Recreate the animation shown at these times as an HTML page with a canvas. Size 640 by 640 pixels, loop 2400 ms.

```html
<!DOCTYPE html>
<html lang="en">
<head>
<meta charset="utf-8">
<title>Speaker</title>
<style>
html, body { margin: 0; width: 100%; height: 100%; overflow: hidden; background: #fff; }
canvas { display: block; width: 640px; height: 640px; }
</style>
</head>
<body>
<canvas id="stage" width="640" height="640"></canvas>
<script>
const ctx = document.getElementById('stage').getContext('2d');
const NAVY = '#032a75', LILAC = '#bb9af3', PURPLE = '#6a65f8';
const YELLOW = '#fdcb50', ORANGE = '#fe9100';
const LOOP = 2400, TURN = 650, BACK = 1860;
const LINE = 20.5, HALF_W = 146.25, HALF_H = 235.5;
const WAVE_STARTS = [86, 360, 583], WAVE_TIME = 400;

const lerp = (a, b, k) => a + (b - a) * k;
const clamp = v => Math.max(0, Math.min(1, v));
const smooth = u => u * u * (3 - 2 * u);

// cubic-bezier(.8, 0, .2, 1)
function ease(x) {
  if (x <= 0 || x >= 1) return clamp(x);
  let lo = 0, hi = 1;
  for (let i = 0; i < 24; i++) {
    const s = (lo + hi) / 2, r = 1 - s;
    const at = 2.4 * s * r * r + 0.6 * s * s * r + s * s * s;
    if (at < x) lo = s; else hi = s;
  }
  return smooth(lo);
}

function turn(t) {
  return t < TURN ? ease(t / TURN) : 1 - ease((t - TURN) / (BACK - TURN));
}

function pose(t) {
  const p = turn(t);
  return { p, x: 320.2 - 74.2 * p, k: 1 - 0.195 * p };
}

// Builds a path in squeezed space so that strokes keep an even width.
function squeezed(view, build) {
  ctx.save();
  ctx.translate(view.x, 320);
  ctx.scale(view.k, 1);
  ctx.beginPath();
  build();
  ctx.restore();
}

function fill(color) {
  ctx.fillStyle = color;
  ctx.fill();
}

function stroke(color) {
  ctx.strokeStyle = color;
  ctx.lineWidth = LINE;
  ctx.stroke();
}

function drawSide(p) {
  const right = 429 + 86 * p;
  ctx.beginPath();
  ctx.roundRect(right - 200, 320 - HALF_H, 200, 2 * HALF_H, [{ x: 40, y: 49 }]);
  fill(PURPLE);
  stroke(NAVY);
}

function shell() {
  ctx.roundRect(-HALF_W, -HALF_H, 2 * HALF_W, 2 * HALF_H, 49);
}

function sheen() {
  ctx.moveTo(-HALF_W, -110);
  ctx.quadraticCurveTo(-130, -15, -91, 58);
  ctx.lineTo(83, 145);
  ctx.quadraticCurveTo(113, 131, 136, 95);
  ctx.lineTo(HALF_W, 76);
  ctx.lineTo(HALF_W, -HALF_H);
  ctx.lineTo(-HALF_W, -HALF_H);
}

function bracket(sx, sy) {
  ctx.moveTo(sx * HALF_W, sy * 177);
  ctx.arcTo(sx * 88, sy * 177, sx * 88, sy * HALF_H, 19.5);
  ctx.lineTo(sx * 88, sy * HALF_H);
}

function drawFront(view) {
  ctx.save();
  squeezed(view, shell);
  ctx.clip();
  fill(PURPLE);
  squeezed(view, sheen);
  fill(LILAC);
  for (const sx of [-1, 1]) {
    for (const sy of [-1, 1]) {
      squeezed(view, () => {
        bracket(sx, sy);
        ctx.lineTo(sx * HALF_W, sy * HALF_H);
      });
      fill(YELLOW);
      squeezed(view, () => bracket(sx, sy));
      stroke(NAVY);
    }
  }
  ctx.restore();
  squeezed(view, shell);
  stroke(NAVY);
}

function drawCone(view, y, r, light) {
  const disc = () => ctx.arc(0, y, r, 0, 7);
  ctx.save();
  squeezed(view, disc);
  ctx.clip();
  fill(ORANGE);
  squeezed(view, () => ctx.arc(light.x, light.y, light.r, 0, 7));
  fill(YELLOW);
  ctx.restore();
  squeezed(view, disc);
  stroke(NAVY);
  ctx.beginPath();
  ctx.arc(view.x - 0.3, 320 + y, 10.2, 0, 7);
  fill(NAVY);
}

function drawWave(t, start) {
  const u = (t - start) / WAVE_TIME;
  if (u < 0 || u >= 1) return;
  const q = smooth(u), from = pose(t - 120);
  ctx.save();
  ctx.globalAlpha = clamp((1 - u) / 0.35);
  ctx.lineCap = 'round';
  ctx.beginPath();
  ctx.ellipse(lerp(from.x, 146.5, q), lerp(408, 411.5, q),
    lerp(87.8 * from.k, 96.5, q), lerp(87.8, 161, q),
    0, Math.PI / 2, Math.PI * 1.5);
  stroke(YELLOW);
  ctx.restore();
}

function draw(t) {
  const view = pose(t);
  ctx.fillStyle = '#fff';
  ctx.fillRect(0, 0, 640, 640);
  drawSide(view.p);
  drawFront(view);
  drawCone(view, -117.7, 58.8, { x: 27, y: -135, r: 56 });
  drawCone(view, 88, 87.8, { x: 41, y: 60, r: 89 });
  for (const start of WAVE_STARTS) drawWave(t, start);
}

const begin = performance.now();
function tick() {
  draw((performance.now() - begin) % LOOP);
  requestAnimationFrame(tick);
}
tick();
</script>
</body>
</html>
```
•••••
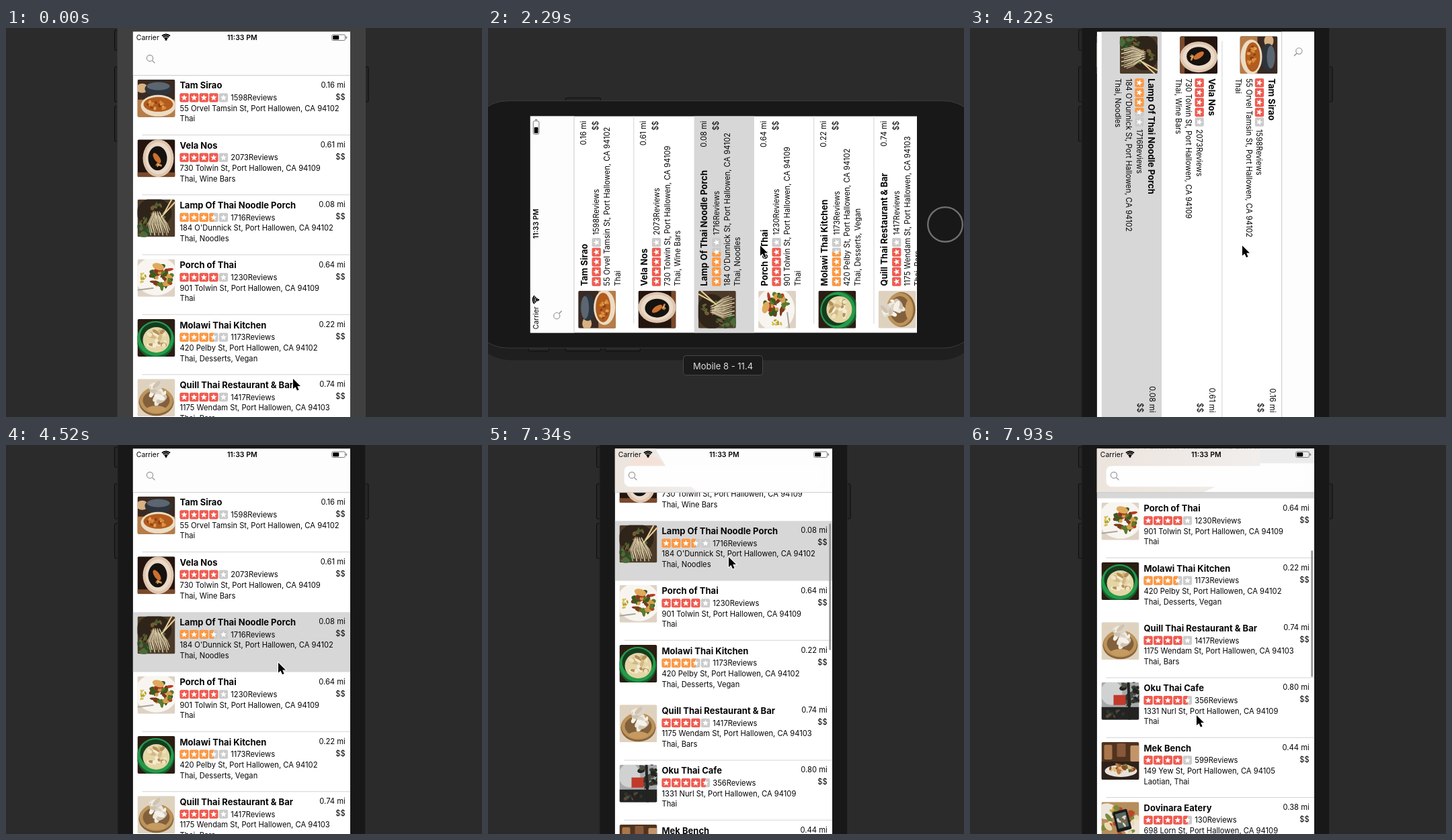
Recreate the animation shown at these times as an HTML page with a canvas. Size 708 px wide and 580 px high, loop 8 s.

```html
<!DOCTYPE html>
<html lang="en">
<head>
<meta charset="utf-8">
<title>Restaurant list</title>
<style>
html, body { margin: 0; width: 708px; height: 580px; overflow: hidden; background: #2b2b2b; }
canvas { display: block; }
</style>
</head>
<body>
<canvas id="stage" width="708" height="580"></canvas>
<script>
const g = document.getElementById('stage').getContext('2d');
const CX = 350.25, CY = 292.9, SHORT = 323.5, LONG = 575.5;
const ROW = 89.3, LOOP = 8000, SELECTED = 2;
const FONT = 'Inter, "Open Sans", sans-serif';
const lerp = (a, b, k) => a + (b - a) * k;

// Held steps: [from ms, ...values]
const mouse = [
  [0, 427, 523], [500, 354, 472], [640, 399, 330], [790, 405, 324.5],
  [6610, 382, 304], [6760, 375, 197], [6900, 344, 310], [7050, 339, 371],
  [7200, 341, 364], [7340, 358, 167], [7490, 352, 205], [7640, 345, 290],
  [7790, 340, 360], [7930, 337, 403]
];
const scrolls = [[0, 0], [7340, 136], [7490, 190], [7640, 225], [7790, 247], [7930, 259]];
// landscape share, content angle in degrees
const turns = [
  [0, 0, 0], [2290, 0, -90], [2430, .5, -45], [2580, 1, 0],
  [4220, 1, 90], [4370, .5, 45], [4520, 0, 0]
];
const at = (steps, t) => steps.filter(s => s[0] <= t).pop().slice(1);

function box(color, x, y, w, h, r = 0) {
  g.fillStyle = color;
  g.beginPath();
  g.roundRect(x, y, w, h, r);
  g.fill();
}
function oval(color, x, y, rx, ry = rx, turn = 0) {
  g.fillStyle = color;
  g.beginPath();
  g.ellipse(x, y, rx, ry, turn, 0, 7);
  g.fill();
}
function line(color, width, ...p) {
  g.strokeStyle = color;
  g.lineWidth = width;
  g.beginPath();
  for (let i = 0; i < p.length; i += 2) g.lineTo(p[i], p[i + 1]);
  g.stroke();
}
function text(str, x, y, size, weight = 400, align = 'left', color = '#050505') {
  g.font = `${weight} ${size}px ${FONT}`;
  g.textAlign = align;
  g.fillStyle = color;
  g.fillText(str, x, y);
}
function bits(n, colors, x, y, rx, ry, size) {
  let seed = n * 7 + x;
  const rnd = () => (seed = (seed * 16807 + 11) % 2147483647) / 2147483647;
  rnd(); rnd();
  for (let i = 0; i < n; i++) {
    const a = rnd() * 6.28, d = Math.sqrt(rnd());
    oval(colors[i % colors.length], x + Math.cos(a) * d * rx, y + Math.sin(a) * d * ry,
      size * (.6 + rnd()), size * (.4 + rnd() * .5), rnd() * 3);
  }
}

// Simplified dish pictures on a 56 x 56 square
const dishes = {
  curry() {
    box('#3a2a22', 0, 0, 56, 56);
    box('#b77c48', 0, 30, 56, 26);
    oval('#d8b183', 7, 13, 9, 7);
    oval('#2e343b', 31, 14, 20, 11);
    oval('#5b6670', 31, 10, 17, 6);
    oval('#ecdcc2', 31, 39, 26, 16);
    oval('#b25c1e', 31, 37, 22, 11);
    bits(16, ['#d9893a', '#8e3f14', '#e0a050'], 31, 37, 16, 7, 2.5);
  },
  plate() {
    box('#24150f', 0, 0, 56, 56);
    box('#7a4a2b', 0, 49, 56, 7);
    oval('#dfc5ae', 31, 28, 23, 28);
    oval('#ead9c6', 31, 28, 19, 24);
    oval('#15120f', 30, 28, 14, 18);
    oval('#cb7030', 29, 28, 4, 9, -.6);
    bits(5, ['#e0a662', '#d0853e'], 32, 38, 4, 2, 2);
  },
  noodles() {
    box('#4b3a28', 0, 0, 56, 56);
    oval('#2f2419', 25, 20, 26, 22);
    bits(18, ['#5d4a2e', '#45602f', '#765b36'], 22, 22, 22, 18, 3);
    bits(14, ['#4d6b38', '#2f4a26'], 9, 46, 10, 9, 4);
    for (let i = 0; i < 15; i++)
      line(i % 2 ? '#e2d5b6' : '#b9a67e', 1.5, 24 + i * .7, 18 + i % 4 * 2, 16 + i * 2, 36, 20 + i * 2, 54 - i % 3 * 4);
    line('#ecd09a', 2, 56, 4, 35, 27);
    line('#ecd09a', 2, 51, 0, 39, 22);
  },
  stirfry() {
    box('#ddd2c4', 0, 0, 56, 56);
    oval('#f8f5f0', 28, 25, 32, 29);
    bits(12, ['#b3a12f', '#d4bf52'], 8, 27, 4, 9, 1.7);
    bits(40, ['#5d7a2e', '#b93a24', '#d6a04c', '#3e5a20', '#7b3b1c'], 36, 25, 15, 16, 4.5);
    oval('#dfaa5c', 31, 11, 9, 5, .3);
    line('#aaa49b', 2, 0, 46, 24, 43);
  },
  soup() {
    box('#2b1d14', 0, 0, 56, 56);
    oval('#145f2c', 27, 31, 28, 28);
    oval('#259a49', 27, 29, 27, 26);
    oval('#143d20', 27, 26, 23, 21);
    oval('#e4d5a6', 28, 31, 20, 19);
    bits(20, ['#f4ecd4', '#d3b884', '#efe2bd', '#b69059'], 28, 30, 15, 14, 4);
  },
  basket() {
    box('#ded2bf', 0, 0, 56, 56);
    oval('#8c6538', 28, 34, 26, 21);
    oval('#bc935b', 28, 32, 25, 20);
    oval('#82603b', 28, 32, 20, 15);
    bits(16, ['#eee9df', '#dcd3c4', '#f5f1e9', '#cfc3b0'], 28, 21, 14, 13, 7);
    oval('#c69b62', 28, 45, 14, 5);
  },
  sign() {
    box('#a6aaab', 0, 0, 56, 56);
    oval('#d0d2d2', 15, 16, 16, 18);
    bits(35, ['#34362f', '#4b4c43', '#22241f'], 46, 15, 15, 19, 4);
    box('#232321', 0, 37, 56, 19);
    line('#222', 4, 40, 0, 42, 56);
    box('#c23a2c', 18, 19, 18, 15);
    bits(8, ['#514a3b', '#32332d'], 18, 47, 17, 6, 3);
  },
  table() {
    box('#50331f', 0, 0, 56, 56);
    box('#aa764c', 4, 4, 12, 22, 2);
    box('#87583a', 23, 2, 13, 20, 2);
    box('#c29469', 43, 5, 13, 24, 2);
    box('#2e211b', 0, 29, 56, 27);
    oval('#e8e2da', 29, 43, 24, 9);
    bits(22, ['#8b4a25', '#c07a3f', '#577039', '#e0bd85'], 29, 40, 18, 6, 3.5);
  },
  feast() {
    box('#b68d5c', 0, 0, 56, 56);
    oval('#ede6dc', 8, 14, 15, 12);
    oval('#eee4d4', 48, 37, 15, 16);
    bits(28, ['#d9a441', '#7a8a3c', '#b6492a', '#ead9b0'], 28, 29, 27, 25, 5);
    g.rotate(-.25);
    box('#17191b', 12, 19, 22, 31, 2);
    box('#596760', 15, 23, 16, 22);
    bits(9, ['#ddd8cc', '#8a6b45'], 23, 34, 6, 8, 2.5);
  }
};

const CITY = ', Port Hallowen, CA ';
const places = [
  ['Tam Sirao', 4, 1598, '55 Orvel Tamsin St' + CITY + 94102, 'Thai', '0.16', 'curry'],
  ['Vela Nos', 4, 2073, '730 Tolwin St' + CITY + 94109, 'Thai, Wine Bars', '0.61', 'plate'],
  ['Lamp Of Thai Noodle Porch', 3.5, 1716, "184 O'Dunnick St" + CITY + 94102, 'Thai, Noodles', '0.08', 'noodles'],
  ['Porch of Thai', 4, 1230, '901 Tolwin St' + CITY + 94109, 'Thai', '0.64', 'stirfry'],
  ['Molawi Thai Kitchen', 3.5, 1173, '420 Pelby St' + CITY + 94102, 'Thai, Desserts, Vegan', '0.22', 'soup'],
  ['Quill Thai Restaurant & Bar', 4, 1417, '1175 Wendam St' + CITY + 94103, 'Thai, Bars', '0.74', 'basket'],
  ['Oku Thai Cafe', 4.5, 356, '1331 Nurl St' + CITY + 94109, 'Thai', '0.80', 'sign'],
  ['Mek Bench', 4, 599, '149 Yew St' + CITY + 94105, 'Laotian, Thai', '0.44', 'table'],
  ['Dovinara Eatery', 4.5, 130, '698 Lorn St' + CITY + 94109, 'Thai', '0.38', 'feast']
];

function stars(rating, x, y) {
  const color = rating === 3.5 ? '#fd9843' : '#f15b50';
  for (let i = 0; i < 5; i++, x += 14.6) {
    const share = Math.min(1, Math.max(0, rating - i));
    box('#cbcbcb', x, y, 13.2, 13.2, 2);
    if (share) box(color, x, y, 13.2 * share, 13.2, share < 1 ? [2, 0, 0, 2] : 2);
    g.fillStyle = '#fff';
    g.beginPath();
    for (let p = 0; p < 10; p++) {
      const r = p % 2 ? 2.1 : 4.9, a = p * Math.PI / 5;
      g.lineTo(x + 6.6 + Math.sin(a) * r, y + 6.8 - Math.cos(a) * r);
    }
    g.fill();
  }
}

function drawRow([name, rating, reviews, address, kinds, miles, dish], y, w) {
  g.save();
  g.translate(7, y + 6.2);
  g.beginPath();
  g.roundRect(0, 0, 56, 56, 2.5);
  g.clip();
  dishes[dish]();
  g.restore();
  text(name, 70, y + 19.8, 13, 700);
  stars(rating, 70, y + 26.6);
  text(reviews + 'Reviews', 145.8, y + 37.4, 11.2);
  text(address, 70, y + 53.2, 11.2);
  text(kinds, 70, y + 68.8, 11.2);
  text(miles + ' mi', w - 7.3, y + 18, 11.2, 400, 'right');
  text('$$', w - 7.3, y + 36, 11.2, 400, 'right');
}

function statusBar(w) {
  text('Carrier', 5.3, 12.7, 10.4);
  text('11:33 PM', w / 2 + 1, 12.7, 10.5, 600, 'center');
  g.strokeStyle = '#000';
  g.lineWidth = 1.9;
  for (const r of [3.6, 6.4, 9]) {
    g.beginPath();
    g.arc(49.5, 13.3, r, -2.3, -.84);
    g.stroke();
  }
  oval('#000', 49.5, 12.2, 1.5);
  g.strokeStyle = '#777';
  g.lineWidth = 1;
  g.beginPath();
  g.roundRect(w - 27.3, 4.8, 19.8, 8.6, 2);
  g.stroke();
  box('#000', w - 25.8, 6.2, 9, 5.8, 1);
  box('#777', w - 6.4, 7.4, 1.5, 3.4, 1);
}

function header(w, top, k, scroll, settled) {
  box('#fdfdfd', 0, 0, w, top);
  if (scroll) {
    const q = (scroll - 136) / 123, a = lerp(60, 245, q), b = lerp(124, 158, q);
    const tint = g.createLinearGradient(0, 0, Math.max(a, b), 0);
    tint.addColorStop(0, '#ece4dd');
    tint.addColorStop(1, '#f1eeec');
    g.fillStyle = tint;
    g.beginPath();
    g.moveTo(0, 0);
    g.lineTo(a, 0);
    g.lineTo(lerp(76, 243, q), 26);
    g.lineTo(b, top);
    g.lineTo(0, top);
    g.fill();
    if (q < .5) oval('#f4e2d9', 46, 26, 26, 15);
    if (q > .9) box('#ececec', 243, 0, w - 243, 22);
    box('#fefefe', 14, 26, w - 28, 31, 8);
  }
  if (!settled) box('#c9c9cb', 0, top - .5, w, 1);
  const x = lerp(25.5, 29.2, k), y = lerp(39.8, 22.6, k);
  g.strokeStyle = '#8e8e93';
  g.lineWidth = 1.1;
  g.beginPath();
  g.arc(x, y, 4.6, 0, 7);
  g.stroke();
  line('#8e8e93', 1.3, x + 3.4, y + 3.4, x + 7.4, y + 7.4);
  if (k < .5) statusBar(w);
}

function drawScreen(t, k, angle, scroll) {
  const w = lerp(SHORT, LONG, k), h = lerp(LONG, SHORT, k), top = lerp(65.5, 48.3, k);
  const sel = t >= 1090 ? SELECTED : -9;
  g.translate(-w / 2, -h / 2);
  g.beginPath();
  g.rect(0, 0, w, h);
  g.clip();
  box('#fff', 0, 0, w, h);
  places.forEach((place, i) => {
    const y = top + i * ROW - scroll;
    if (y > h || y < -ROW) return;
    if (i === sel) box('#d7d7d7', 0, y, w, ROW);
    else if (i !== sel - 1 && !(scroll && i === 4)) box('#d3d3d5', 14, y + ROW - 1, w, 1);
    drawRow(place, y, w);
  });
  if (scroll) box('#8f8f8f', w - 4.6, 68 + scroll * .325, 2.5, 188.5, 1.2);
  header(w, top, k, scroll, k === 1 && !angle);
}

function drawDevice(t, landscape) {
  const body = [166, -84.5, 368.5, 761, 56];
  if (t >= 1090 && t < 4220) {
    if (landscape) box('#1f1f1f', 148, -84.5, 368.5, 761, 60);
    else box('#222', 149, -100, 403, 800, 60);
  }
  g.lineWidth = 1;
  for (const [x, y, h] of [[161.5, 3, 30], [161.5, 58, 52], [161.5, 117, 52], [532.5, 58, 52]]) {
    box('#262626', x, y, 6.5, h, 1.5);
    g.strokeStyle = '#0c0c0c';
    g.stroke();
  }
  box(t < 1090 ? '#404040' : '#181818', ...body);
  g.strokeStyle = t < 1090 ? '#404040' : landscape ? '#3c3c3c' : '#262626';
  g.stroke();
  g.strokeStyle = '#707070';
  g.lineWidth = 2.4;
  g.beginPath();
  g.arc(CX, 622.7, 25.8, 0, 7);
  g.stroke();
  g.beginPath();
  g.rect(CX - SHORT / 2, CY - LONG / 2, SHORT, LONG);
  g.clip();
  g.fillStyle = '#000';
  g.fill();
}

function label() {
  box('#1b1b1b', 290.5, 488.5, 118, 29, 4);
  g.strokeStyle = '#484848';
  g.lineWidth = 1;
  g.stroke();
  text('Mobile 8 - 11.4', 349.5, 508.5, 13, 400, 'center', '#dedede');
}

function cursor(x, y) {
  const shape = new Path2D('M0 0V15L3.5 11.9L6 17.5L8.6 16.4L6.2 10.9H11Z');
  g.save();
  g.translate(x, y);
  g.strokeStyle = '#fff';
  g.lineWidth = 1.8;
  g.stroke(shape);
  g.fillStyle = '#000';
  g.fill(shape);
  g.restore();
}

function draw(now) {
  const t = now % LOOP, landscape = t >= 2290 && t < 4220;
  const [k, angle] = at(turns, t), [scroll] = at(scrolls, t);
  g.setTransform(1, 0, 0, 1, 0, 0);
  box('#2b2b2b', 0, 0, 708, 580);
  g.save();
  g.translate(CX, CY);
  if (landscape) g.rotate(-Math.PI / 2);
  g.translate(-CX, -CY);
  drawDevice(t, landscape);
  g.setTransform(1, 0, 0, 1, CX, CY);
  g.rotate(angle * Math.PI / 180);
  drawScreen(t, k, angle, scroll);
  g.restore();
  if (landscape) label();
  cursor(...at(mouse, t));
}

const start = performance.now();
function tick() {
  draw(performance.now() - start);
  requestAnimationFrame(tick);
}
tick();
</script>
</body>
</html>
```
•••••
### PROBLEM
Across the whole listing above, find every line with the string "roundRect" and copy it.

### ANSWER FOR THIS EXERCISE
  ctx.roundRect(right - 200, 320 - HALF_H, 200, 2 * HALF_H, [{ x: 40, y: 49 }]);
  ctx.roundRect(-HALF_W, -HALF_H, 2 * HALF_W, 2 * HALF_H, 49);
  g.roundRect(x, y, w, h, r);
  g.roundRect(0, 0, 56, 56, 2.5);
  g.roundRect(w - 27.3, 4.8, 19.8, 8.6, 2);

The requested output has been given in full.